• _Task details_: Only a number is wanted here: how many lines in the records below contain the string "counter".

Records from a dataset

******************************

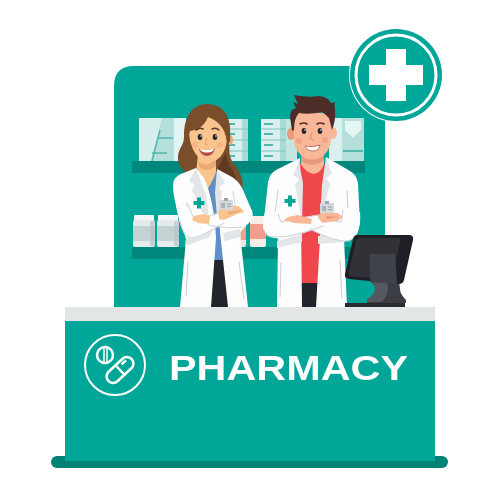
<!DOCTYPE html>
<html lang="en">
<head>
<meta charset="utf-8">
<title>Pharmacy</title>
<style>
:root {
  --teal: #00a698;
  --teal-dark: #008276;
  --shelf: #00877b;
  --counter-top: #e3e6e6;
  --white: #ffffff;
  --coat: #fdfdfd;
  --coat-shade: #e2e6e9;
  --coat-line: #c9d0d5;
  --skin-her: #f9c48d;
  --skin-her-shade: #eba974;
  --skin-him: #f8b796;
  --skin-him-shade: #e99a7c;
  --hair-her: #7a4d2b;
  --hair-her-dark: #5f3a20;
  --hair-him: #4c2d29;
  --blue: #5f8fc6;
  --red: #f0474d;
  --ink: #22252b;
}
html, body { margin: 0; background: var(--white); overflow: hidden; }
svg { display: block; width: 499px; height: 500px; }
.teal { fill: var(--teal); }
.white { fill: var(--white); }
.shelf { fill: var(--shelf); }
.coat { fill: var(--coat); }
.shade { fill: var(--coat-shade); }
.fold { fill: none; stroke: var(--coat-line); stroke-width: 1; stroke-linecap: round; stroke-linejoin: round; }
.skin-her { fill: var(--skin-her); }
.skin-her-shade { fill: var(--skin-her-shade); }
.skin-him { fill: var(--skin-him); }
.skin-him-shade { fill: var(--skin-him-shade); }
.ink { fill: var(--ink); }
.brow { fill: none; stroke-width: 1.6; stroke-linecap: round; }
.outline { fill: none; stroke: var(--white); }
.sign { font: 700 35px "Liberation Sans", Arial, sans-serif; fill: var(--white); }
</style>
</head>
<body>
<svg viewBox="0 0 499 500" role="img" aria-label="Two pharmacists behind a pharmacy counter">
  <defs>
    <g id="badge-cross">
      <path class="teal" d="M-2-5.5h4v3.500h3.500v4H2v3.500h-4V2h-3.500v-4H-2z"/>
    </g>
    <g id="name-tag">
      <rect width="14" height="10" rx="1" fill="#d3d8dc"/>
      <rect x="5" y="-2" width="4" height="3" fill="#9ca6ad"/>
      <rect x="2" y="3" width="4" height="5" fill="#a9b2b9"/>
      <path d="M8 4h4M8 6.500h4" stroke="#98a2aa"/>
    </g>
    <g id="carton">
      <rect width="25" height="42" fill="#d9f0ee"/>
      <rect x="19" width="6" height="42" fill="#a9dad6"/>
      <path d="M0 10h25M0 21h25M0 32h25" stroke="#7cc6c0"/>
      <path d="M3 5h9M3 15h9M3 26h9M3 37h9" stroke="#53b7ae" stroke-width="2"/>
    </g>
    <g id="jar">
      <rect x="1" width="20" height="6" rx="1" fill="#f3f7f7"/>
      <rect y="5" width="22" height="27" rx="2" fill="#e3ebec"/>
      <rect y="11" width="22" height="15" fill="#c4d2d4"/>
      <rect x="17" y="6" width="5" height="25" fill="#b3c4c6" opacity=".6"/>
    </g>
  </defs>

  <g id="back-wall">
    <path class="teal" d="M114 308V86q0-20 20-20H385V308z"/>
    <rect class="shelf" x="132" y="161" width="233" height="12"/>
    <rect class="shelf" x="132" y="247" width="233" height="12"/>
  </g>

  <g id="upper-shelf-goods">
    <rect x="139" y="118" width="36" height="43" fill="#b4dfdb"/>
    <path d="M139 118h23l-11 43h-12z" fill="#d4efec"/>
    <path d="M160 130l-8 31M152 153h15M157 138h16" stroke="#53b7ae" stroke-width="1.5"/>
    <rect x="174" y="118" width="12" height="43" fill="#e2f4f2"/>
    <use href="#carton" x="223" y="119"/>
    <use href="#carton" x="261" y="119"/>
    <rect x="286" y="119" width="11" height="42" fill="#c3e6e3"/>
    <rect x="329" y="118" width="13" height="43" fill="#d9f0ee"/>
    <rect x="342" y="118" width="22" height="43" fill="#b4dfdb"/>
    <path d="M345 121h16v9l-8 8-8-8z" fill="#e6f6f4"/>
    <path d="M343 151h20" stroke="#53b7ae" stroke-width="2"/>
  </g>

  <g id="lower-shelf-goods">
    <use href="#jar" x="133" y="215"/>
    <use href="#jar" x="157" y="215"/>
    <rect x="236" y="218" width="10" height="29" rx="2" fill="#f2e4e0"/>
    <rect x="236" y="227" width="10" height="13" fill="#f0a093"/>
    <rect x="250" y="216" width="16" height="31" rx="2" fill="#f8ece8"/>
    <rect x="250" y="224" width="16" height="15" fill="#f39c90"/>
  </g>

  <g id="woman-pharmacist">
    <path fill="var(--hair-her)" d="M184 136c0-20 9-32 23-32 15 0 23 11 23 28 0 15-3 23 4 32 9 11 12 23 5 32-5 7-14 7-20 1l-28-20c-12-8-16-18-11-28 3-5 4-8 4-13z"/>
    <path fill="var(--hair-her-dark)" d="M226 152c0 14 12 20 11 35-1 8-6 13-13 12 8-12 0-22-6-31z"/>
    <path class="ink" d="M210 258h20l2 49h-22z"/>
    <path fill="var(--blue)" d="M197 172h22l4 88h-14z"/>
    <path class="skin-her" d="M198 154h18v18q-7 18-11 18-7-6-9-17z"/>
    <path class="skin-her-shade" d="M199 162q9 6 17-3v7q-9 7-17 1z"/>
    <path class="coat" d="M196 168l-15 6q-8 3-8 12c0 11 4 22 6 31l7 22-6 68h31l5-69q-2-38-12-60z"/>
    <path class="coat" d="M217 169l15 8q7 4 11 13l9 21q2 8-5 13l-7 9 8 74h-20l-8-75z"/>
    <path class="shade" d="M196 168l-7 13 6 4-3 5 19 41-5-36zM217 169l8 14-6 4 3 5-4 36-3-35z"/>
    <path class="shade" d="M186 239l27-10-3 8-25 9zM223 233l17-4 1 8-17 4z"/>
    <path class="fold" d="M187 203l-4 27M188 262l-2 34M239 262l5 37M233 192l2 12"/>
    <path class="coat" d="M176 205c2 13 6 29 12 33 5 3 16-3 36-15l-6-10-22 8-7-15z"/>
    <path class="coat" d="M252 210c2 8-2 15-10 17-11 2-23 0-34-2l3-10 28 1-3-9z"/>
    <path class="fold" d="M188 205l7 16 23-8M208 225c12 2 24 4 34 2M180 221q4 16 10 17 8 1 34-15"/>
    <path class="skin-her" d="M218 211l10-4q8-4 13 1l3 4-7 2-13 6-5-1z"/>
    <path class="skin-her-shade" d="M228 212l12-2 1 1-12 4z"/>
    <path class="skin-her" d="M210 216l-7-2-9 2-2 4 6 3 11 1z"/>
    <use href="#badge-cross" x="199" y="203"/>
    <use href="#name-tag" x="219" y="200"/>

    <ellipse class="skin-her-shade" cx="230" cy="140" rx="3" ry="5"/>
    <path class="skin-her" d="M189 126c1-11 8-17 19-17 12 0 20 8 20 20 0 20-7 32-18 33-12 0-22-14-21-36z"/>
    <path fill="var(--hair-her)" d="M186 146c-2-22 3-40 22-41 16-1 24 11 22 36l-3 6c0-16-6-25-19-30-4 10-11 13-18 14-2 6-1 11-4 15z"/>
    <path class="brow" stroke="var(--hair-her-dark)" d="M196 130q4-3 7-1M212 129q4-2 7 1"/>
    <ellipse class="ink" cx="200" cy="137" rx="2.300" ry="3"/>
    <ellipse class="ink" cx="215" cy="137" rx="2.300" ry="3"/>
    <circle class="white" cx="201" cy="136" r=".8"/>
    <circle class="white" cx="216" cy="136" r=".8"/>
    <path d="M207 138l-2 6 3 1" fill="none" stroke="var(--skin-her-shade)" stroke-width="1.300"/>
    <path d="M199 149q8 3 16-1-2 8-8 8-6 0-8-7z" fill="#b44f48"/>
    <path class="white" d="M200 149q8 3 14-1l-1 3q-6 3-12 0z"/>
    <circle cx="195" cy="145" r="3" fill="#f59a7d" opacity=".4"/>
    <circle cx="220" cy="145" r="3" fill="#f59a7d" opacity=".4"/>
  </g>

  <g id="man-pharmacist">
    <path class="ink" d="M301 280h17l-1 27h-15z"/>
    <path fill="var(--red)" d="M299 164h29l-4 62-5 57h-18l-2-57z"/>
    <path class="skin-him" d="M301 150h23v14q-3 9-10 10-9-2-13-10z"/>
    <path class="skin-him-shade" d="M301 155q12 8 23-1v6q-11 9-23 1z"/>
    <path class="coat" d="M300 158l-24 12q-6 3-8 12l-5 47 15 10-1 68h25l-1-85z"/>
    <path class="coat" d="M326 157l24 14q6 3 8 12l2 41-16 14 3 69h-31l5-85z"/>
    <path class="shade" d="M300 158l-7 17 6 4-4 6 7 38 1-40-3-15zM326 157l6 17-6 4 4 6-10 38 2-37z"/>
    <path class="shade" d="M277 241l25-7v8l-25 6zM318 236l27-3v9l-27 2z"/>
    <path class="fold" d="M278 190l-3 24M347 191l1 17M281 263l-1 34M340 260l2 38"/>
    <path class="coat" d="M265 212c-3 10-3 21 5 25 10 4 37-4 53-11l-5-11-35 5 1-8z"/>
    <path class="coat" d="M360 212c1 12-1 24-9 28-9 4-29-4-41-11l3-11 28 4 1-12z"/>
    <path class="fold" d="M278 214l3 8 37-7M266 235q14 7 57-9M310 229q26 14 40 12M343 210l-2 12-22-3"/>
    <path class="skin-him" d="M317 215l10-3 11 1 5 4-6 4-15 2z"/>
    <path class="skin-him-shade" d="M326 216l13 1-12 2z"/>
    <path class="skin-him" d="M312 219l-14-4-10 2-4 3 10 3 17 1z"/>
    <use href="#badge-cross" x="290" y="201"/>
    <use href="#name-tag" x="320" y="203"/>

    <ellipse class="skin-him-shade" cx="291" cy="134" rx="4" ry="6"/>
    <ellipse class="skin-him" cx="333" cy="133" rx="4" ry="6"/>
    <path class="skin-him" d="M293 113h38v27q-1 10-8 16-9 6-18 2-9-5-11-16z"/>
    <path fill="var(--hair-him)" d="M292 131l-2-14q0-8 6-9l-3-6 5 2-4-9q15 3 24 1 9 0 13 7l4-1q-1 4 0 8 1 10-3 20l-3-12q-4-4-7-6-13 3-23 1-5 5-5 17z"/>
    <path class="brow" stroke="var(--hair-him)" stroke-width="2.200" d="M300 124q4-2 7 0M317 124q4-2 7 0"/>
    <ellipse class="ink" cx="304" cy="131" rx="2.300" ry="3"/>
    <ellipse class="ink" cx="320" cy="131" rx="2.300" ry="3"/>
    <circle class="white" cx="305" cy="130" r=".8"/>
    <circle class="white" cx="321" cy="130" r=".8"/>
    <path d="M312 132l-2 7 4 1" fill="none" stroke="var(--skin-him-shade)" stroke-width="1.500"/>
    <path class="white" d="M305 146q8 2 15-1-1 6-7 6-6 0-8-5z" stroke="#b9594e" stroke-width=".8"/>
    <circle cx="299" cy="141" r="3" fill="#ef8068" opacity=".4"/>
    <circle cx="325" cy="140" r="3" fill="#ef8068" opacity=".4"/>
  </g>

  <g id="till-screen">
    <path d="M371 256h25l4 33q0 5 6 11v3h-39v-3q9-5 8-13z" fill="#3b3d43"/>
    <path d="M371 282h16q3 12-5 20h-15v-3q9-4 8-12z" fill="#55585e"/>
    <path d="M345 303h60v4h-60z" fill="#292b30"/>
    <path d="M357 235h52q5 0 4 5l-9 40q-1 4-5 4l-50-5q-5-1-4-5l8-35q1-4 4-4z" fill="#1e2025"/>
    <path d="M360 238h41l-9 42-41-4q-3 0-2-4l7-31q1-3 4-3z" fill="#303238"/>
    <path d="M370 254h25l2 30-27-2z" fill="#3f4248"/>
  </g>

  <g id="counter">
    <rect x="51" y="456" width="397" height="12" rx="6" fill="var(--teal-dark)"/>
    <rect class="teal" x="65" y="318" width="370" height="143"/>
    <rect x="65" y="307" width="370" height="14" fill="var(--counter-top)"/>
    <g id="pill-emblem" class="outline" stroke-width="2.500">
      <circle cx="115" cy="365" r="30" stroke-width="2"/>
      <circle cx="105" cy="355" r="8"/>
      <path d="M104 347v16M107 347v16" stroke-width="1.500"/>
      <g transform="rotate(-43 120 370)">
        <rect x="104" y="363.500" width="32" height="13" rx="6.500"/>
        <path d="M120 363.500v13M125 367h6"/>
      </g>
    </g>
    <text class="sign" x="169" y="380" textLength="239" lengthAdjust="spacingAndGlyphs">PHARMACY</text>
  </g>

  <g id="cross-sign">
    <circle class="white" cx="396" cy="75" r="47"/>
    <circle class="teal" cx="396" cy="75" r="46"/>
    <circle class="outline" cx="396" cy="75" r="40" stroke-width="3"/>
    <path class="white" d="M386 49h20v16h17v20h-17v16h-20V85h-17V65h17z"/>
  </g>
</svg>
</body>
</html>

******************************

• _Written reply_: 4